FIG. 6 is a block diagram illustrating an embodiment of a system configured to use keystroke timing information to perform auto-correction and/or completion. In the example shown, a system 602 includes one or more applications 604 running in an application framework 606 running on an operating system 608. In various embodiments, the application(s) 602, application framework 604, and operating system 606 comprise computer instructions stored in a memory or other storage comprising system 602 and executed by one or more processors comprising system 602. An input device 610 is connected to (or in some embodiments comprises an integrated part of) system 602 and is used by a user to provide input, via an input device driver 612, to operating system 608 of system 602. In some embodiments, input device 610 comprises a hardware or other keyboard. Keystrokes made by a user are interpreted by input device driver 612 which provides keystroke event information to operating system 608. Application framework 606 receives keystroke event information from operating system 608, including for each event an associated timestamp or other timing information. The application framework 606 analyzes the keystroke event information in light of a correction model 614 to determine and/or evaluate candidates for auto-correction and/or completion. In various embodiments, correction model 614 is stored in a memory or other storage comprising system 602. As keystroke information is received, entered strings and associated keyboard geometry and keystroke timing information are evaluated, as described herein, to identify and evaluate to suitability for suggestion of replacement candidates. If a replacement candidate having higher than a threshold degree of confidence or other score is identified, the replacement candidate is selected to be suggested or, in some embodiments and/or if configured, to be used automatically to replace the string entered by the user via the input device 610. In some embodiments, the application framework 604 is configured to provide to applications 602, via an API, an auto-correction service configured to suggest replacement candidates for strings entered by a user in the context of an application running on the application framework. The application(s) may be configured by their respective developers to access and use the service, and if so determine the manner to present and/or otherwise use replacement suggestions received from the application framework 604 via the API.

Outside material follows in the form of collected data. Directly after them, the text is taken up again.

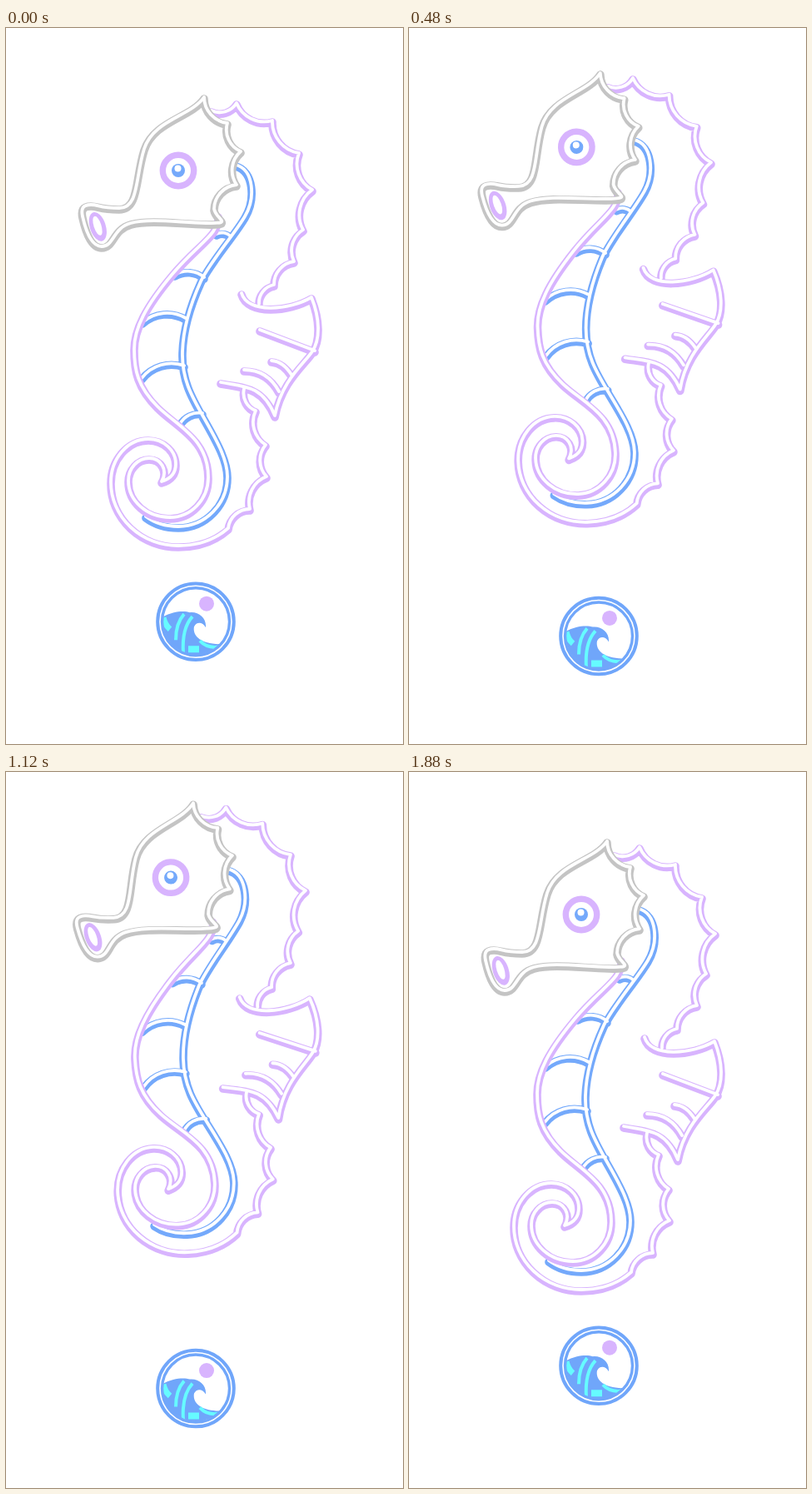
An HTML page that plays this animation: 477x859 px, repeating every 1.92 s.

```html
<!DOCTYPE html>
<html lang="en">
<head>
<meta charset="utf-8">
<title>Seahorse</title>
<style>
html, body { margin: 0; height: 100%; overflow: hidden; background: #fff; }
svg { display: block; width: 477px; height: 859px; }
.line { fill: none; stroke-linecap: round; stroke-linejoin: round; stroke-width: 9.6; }
.shine { stroke: #fff; stroke-width: 3.8; transform: translateY(-2px); }
</style>
</head>
<body>
<svg viewBox="0 0 477 859">
  <g id="horse">
    <g id="lines"></g>
    <circle cx="207" cy="171" r="18.7" fill="none" stroke="#d8b4fe" stroke-width="7.4"/>
    <circle cx="207" cy="171" r="8" fill="#74a9fb"/>
    <circle cx="206.5" cy="168.5" r="4" fill="#fff"/>
    <g transform="translate(110.3 238.3) rotate(-18)">
      <ellipse rx="9.5" ry="18" fill="#d8b4fe"/>
      <ellipse cy="-1" rx="4.5" ry="12" fill="#fff"/>
    </g>
  </g>
  <g id="badge">
    <clipPath id="disc"><circle r="39.5"/></clipPath>
    <g clip-path="url(#disc)">
      <path fill="#70a6fa" d="M-42-4C-28-13-14-13-7-11C4-12 13-4 12 7C8 0 1 0-2 6C-4 16 4 27 30 27L20 42H-42Z"/>
      <g fill="none" stroke="#66fbff" stroke-width="4">
        <path d="M-39-5Q-37 4-31 9" stroke-width="7"/>
        <path d="M-14-9Q-24 2-24 22"/>
        <path d="M-4-6Q-17 8-15 38"/>
        <path d="M-9 33H4" stroke-width="8"/>
        <path d="M5 23Q14 33 30 30"/>
      </g>
    </g>
    <g fill="none" stroke="#70a6fa">
      <circle r="43.3" stroke-width="9"/>
      <circle r="43" stroke="#fff" stroke-width="1.6"/>
    </g>
    <circle cx="13" cy="-21.5" r="9" fill="#d8b4fe"/>
  </g>
</svg>
<script>
const $ = id => document.getElementById(id);

// Chain of arcs from tip to tip; each radius follows from the distance.
function arcs(tips, bend, sweep) {
  const points = tips.split(' ').map(s => s.split(',').map(Number));
  return points.map(([x, y], i) => {
    if (!i) return `M${x},${y}`;
    const [px, py] = points[i - 1], r = bend * Math.hypot(x - px, y - py);
    return `A${r},${r} 0 0 ${sweep} ${x},${y}`;
  }).join('');
}
const scallops = tips => arcs(tips, 0.75, 0);
const rib = ends => arcs(ends, 0.85, 1);

const belly = 'M276,166C298,172 300,206 287,228S244,284 234,306S213,358 212,390' +
  'S222,442 238,470S266,520 266,540A59,60 0 0 1 207,600Q184,600 168,588';
const tail = 'M267,602Q243,623 207,623A81,76 0 0 1 126,547A45,52 0 0 1 171,495' +
  'A33,30 0 0 1 204,525Q204,541 187,546C195,532 186,518 172,518A25,27 0 0 0 147,545' +
  'A50,44 0 0 0 197,589A46,48 0 0 0 243,541';
const throat = 'C243,494 206,480 182,456S154,412 154,387S168,335 200,297S256,250 255,227';
const fin = 'M283,320C290,345 340,341 367,325C377,350 378,375 368,390' +
  'S331,425 323,467C308,430 285,432 258,427';
const finRays = 'M305,364L371,389M319,401Q333,402 343,418M286,412Q314,412 328,438';
const face = 'M238,85C222,108 177,112 166,147S160,218 136,218S112,214 102,214S90,219 92,228' +
  'S100,264 115,264S128,242 150,236S205,235 240,236S252,232 250,219';

const groups = {
  '#74a9fb': [belly, rib('253,249 270,252'), rib('203,298 238,301'), rib('164,355 216,350'),
    rib('163,422 214,407'), rib('209,477 236,464')],
  '#d8b4fe': [
    scallops('247,101 277,92 320,113 352,152 368,196 357,244 346,282 322,310 304,333'),
    scallops('286,435 300,461 312,502 313,540 293,579 267,602'),
    tail + throat, fin, finRays],
  '#c4c4c4': [face, scallops('238,85 266,116 282,150 277,190 250,219')]
};

$('lines').innerHTML = Object.entries(groups).map(([color, shapes]) => {
  const path = `<path d="${shapes.join('')}"/>`;
  return `<g class="line" stroke="${color}">${path}<g class="shine">${path}</g></g>`;
}).join('');

const LOOP = 1920, STEP = 40, PEAK = 900, END = 1880;
const ease = u => u * u * (3 - 2 * u);

function draw(now) {
  const t = Math.floor(now % LOOP / STEP) * STEP;
  const k = ease(t < PEAK ? t / PEAK : (END - t) / (END - PEAK));
  $('horse').setAttribute('transform', `translate(0 ${-52.8 * k}) rotate(${-3 * k} 238 368)`);
  $('badge').setAttribute('transform', `translate(228 ${712.2 + 31.4 * k})`);
}

const start = performance.now();
function tick() {
  draw(performance.now() - start);
  requestAnimationFrame(tick);
}
tick();
</script>
</body>
</html>
```
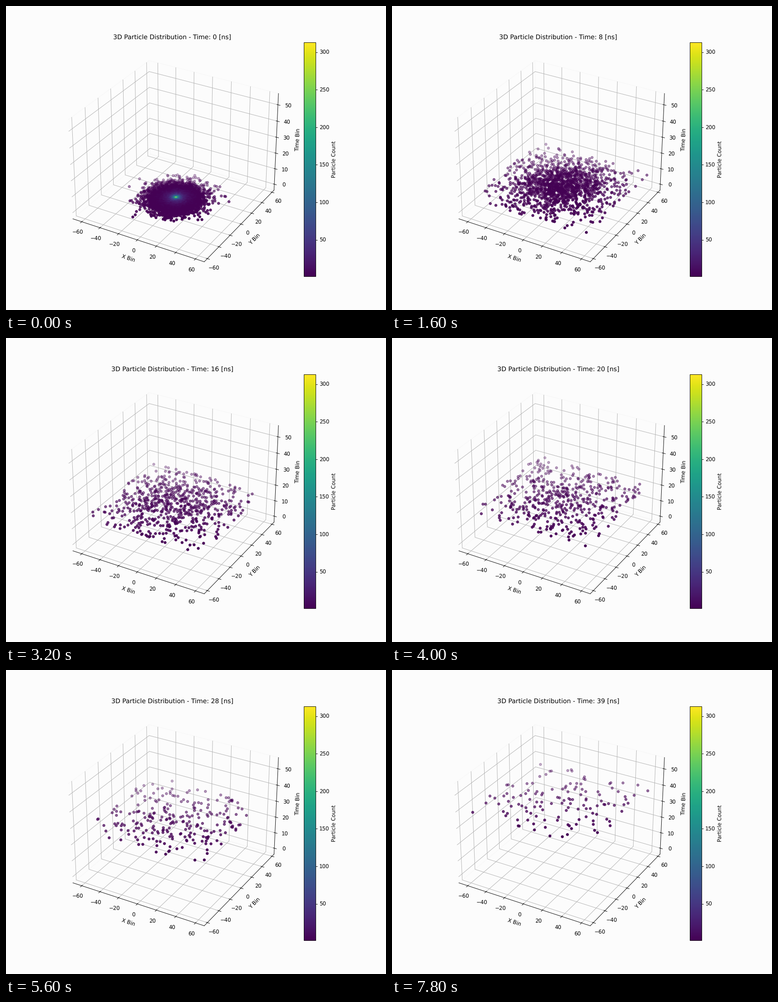
A matplotlib script for the animation above (8000 ms loop, 837 by 669 pixels).

```python
import matplotlib.pyplot as plt
import numpy as np
from matplotlib.animation import FuncAnimation
from matplotlib.cm import ScalarMappable
from matplotlib.colors import Normalize

FRAMES = 40
STEP_MS = 200
X_RANGE = (-61, 60)
Y_RANGE = (-57, 56)
Z_RANGE = (0, 53)
BACKGROUND = "#fcfcfc"
CMAP = "viridis"
NORM = Normalize(1, 313)

plt.rcParams["text.hinting"] = "none"


def padded(low, high):
    """Axis limits with a 5 % data margin and a 1/48 view margin."""
    pad = (high - low) * (0.05 + 1.1 / 48)
    return low - pad, high + pad


def prompt_hits(rng):
    """Sharp central burst with a wide halo, as counts per bin."""
    x, y = np.meshgrid(np.arange(X_RANGE[0], X_RANGE[1] + 1),
                       np.arange(Y_RANGE[0], Y_RANGE[1] + 1))
    r = np.hypot(x, y)
    rate = 255 * np.exp(-r / 1.8) + 55 * np.exp(-(r / 8) ** 1.5) + 2.8 * np.exp(-(r / 18) ** 2)
    count = rng.poisson(rate)
    count[r == 0] = NORM.vmax
    hit = count > 0
    return x[hit], y[hit], count[hit]


def late_hits(t, rng):
    """Decaying cloud that spreads towards an even cover of the rectangle."""
    total = int(70 + 1300 * np.exp(-(t - 8) / 10) + 1800 * np.exp(-(t - 1) / 2.5))
    core = rng.random(total * 6) < 0.55 * np.exp(-t / 10)
    sigma = np.where(core, 8 + 0.9 * t, 22 + 0.8 * t)
    x, y = np.rint(rng.normal(size=(2, total * 6)) * sigma).astype(int)
    inside = (x >= X_RANGE[0]) & (x <= X_RANGE[1]) & (y >= Y_RANGE[0]) & (y <= Y_RANGE[1])
    xy = np.column_stack([x, y])[inside][:total]
    bins, count = np.unique(xy, axis=0, return_counts=True)
    return bins[:, 0], bins[:, 1], count


def hits(t):
    rng = np.random.default_rng(100 + t)
    return late_hits(t, rng) if t else prompt_hits(rng)


fig = plt.figure(figsize=(10, 7.993), dpi=83.7, facecolor=BACKGROUND)
ax = fig.add_subplot(projection="3d", facecolor=BACKGROUND)
ax.set_xlim(*padded(*X_RANGE))
ax.set_ylim(*padded(*Y_RANGE))
ax.set_zlim(*padded(*Z_RANGE))
ax.set_xlabel("X Bin")
ax.set_ylabel("Y Bin")
ax.set_zlabel("Time Bin")
for axis in (ax.xaxis, ax.yaxis, ax.zaxis):
    axis.pane.set_facecolor(BACKGROUND)
    axis.pane.set_edgecolor("#f3f3f3")
fig.colorbar(ScalarMappable(NORM, CMAP), ax=ax, label="Particle Count")

cloud = None


def draw(t):
    global cloud
    if cloud is not None:
        cloud.remove()
    x, y, count = hits(t)
    cloud = ax.scatter(x, y, np.full(len(x), t), c=count, cmap=CMAP, norm=NORM)
    ax.set_title(f"3D Particle Distribution - Time: {t} [ns]")
    return [cloud]


anim = FuncAnimation(fig, draw, frames=FRAMES, init_func=lambda: draw(0),
                     interval=STEP_MS, repeat=True, repeat_delay=0, blit=False)
plt.show()
```
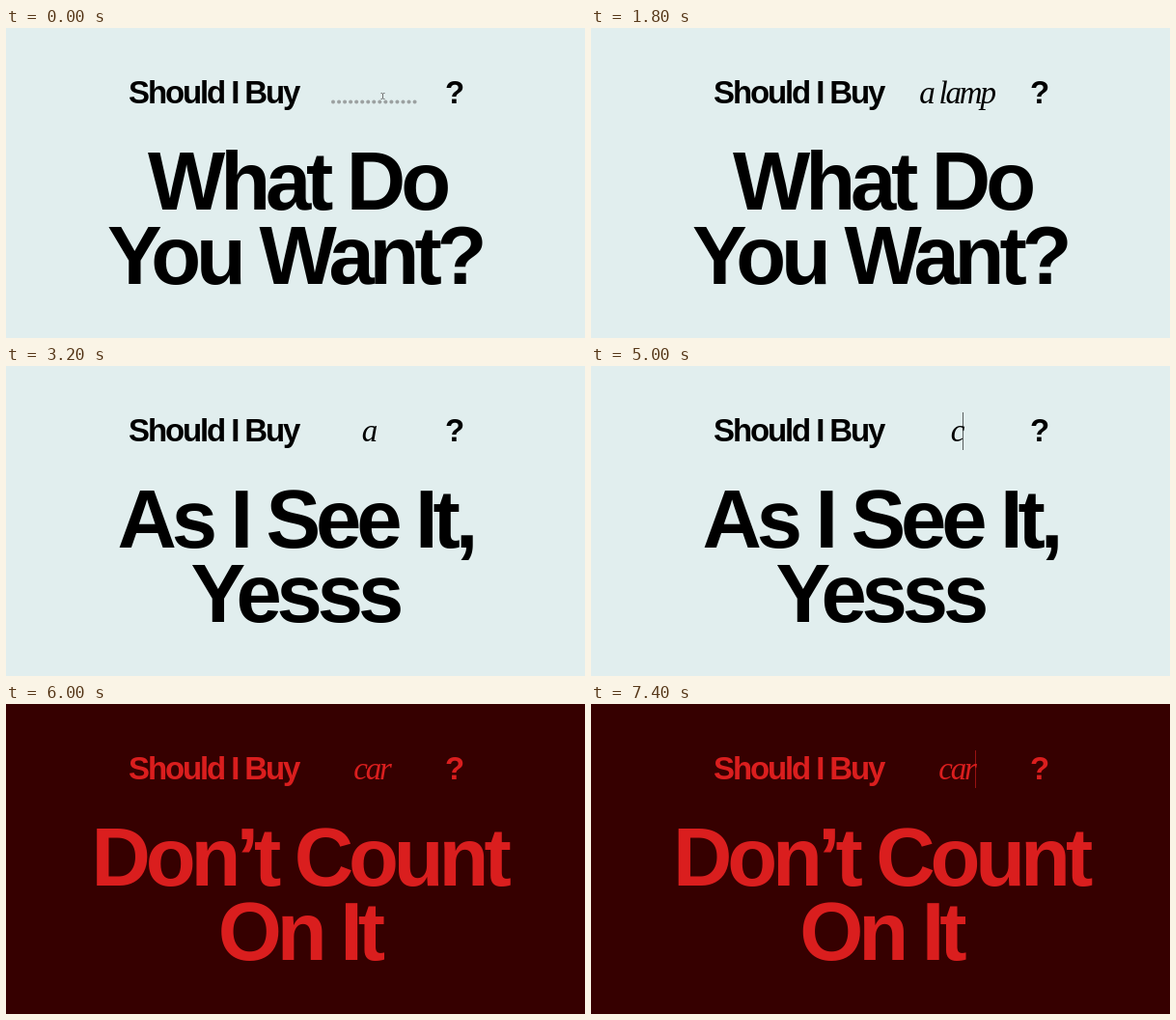
An HTML page for the animation above (7.5 s loop, 600 px wide and 321 px high).

```html
<!DOCTYPE html>
<html lang="en">
<head>
<meta charset="utf-8">
<title>Should I Buy</title>
<style>
  html, body { margin: 0; width: 100%; height: 100%; overflow: hidden; }
  svg { display: block; width: 600px; height: 321px; background: #e1eeee; fill: #000; }
  svg.no { background: #360000; fill: #da1e1e; }
  text { font-family: "Liberation Sans", Arial, sans-serif; font-weight: bold; letter-spacing: -.06em; white-space: pre; }
  .ask { font-size: 33px; letter-spacing: -.064em; }
  .big { font-size: 85px; }
  #item { font: italic 33px "Liberation Serif", "Times New Roman", serif; letter-spacing: -2.2px; }
</style>
</head>
<body>
<svg id="stage" viewBox="0 0 600 321">
  <text class="ask" x="127" y="78">Should I Buy</text>
  <text class="ask" x="455" y="78">?</text>
  <text id="item" y="78"></text>
  <g id="dots" fill="#9ca1a1"></g>
  <path id="mouse" d="M388.5 67.5h1.3l.7.7.7-.7h1.3M390.5 68v5M388.5 73.5h1.3l.7-.7.7.7h1.3" fill="none" stroke="#555" stroke-width=".8"/>
  <rect id="caret" y="48" width="1" height="39" opacity=".6"/>
  <g id="answer"><text class="big" y="187.5"></text><text class="big" y="265"></text></g>
</svg>
<script>
const LOOP = 7500, CENTER = 379, BLINK = 500;
const $ = id => document.getElementById(id);
const item = $('item'), caret = $('caret'), lines = $('answer').children;

// [start, typed text]
const typing = [
  [0, ''], [200, 'a'], [400, 'a '], [600, 'a l'], [700, 'a la'], [900, 'a lam'], [1300, 'a lamp'],
  [2100, 'a lam'], [2300, 'a la'], [2500, 'a l'], [2700, 'a '], [3600, 'a'], [4000, ''],
  [5000, 'c'], [5100, 'ca'], [5400, 'car']
];

// [start, two lines of [text, x]]
const answers = [
  [0, ['What Do', 147], ['You Want?', 105]],
  [1900, ['As I See It,', 115.5], ['Yesss', 191.5]],
  [6000, ['Don’t Count', 85], ['On It', 216.3]]
];

// [start, sideways shift of the answer]
const shakes = [[0, 0], [6000, 3.5], [6100, -3.5], [6200, 3], [6300, -2], [6400, 0]];

const at = (list, t) => list.filter(step => step[0] <= t).pop();

for (let i = 0; i < 15; i++) {
  const dot = document.createElementNS('http://www.w3.org/2000/svg', 'circle');
  dot.setAttribute('cx', 339 + i * 6.04);
  dot.setAttribute('cy', 76.5);
  dot.setAttribute('r', 2);
  $('dots').append(dot);
}

function setText(node, text) {
  if (node.textContent !== text) node.textContent = text;
}

function show(node, on) {
  node.style.display = on ? '' : 'none';
}

function draw(now) {
  const t = now % LOOP;
  const [since, typed] = at(typing, t);
  setText(item, typed.replace(/ /g, '\u00a0'));
  const width = typed ? item.getComputedTextLength() : 0;
  item.setAttribute('x', CENTER - width / 2);
  caret.setAttribute('x', Math.round(CENTER + width / 2));
  show(caret, since > 0 && Math.floor((t - since) / BLINK) % 2 === 0);
  show($('dots'), !typed);
  show($('mouse'), since === 0);

  const [start, ...answer] = at(answers, t);
  answer.forEach(([text, x], i) => {
    setText(lines[i], text);
    lines[i].setAttribute('x', x);
  });
  $('answer').setAttribute('transform', `translate(${at(shakes, t)[1]} 0)`);
  $('stage').classList.toggle('no', start === 6000);
  requestAnimationFrame(() => draw(performance.now()));
}
draw(0);
</script>
</body>
</html>
```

Although the foregoing embodiments have been described in some detail for purposes of clarity of understanding, the invention is not limited to the details provided. There are many alternative ways of implementing the invention. The disclosed embodiments are illustrative and not restrictive.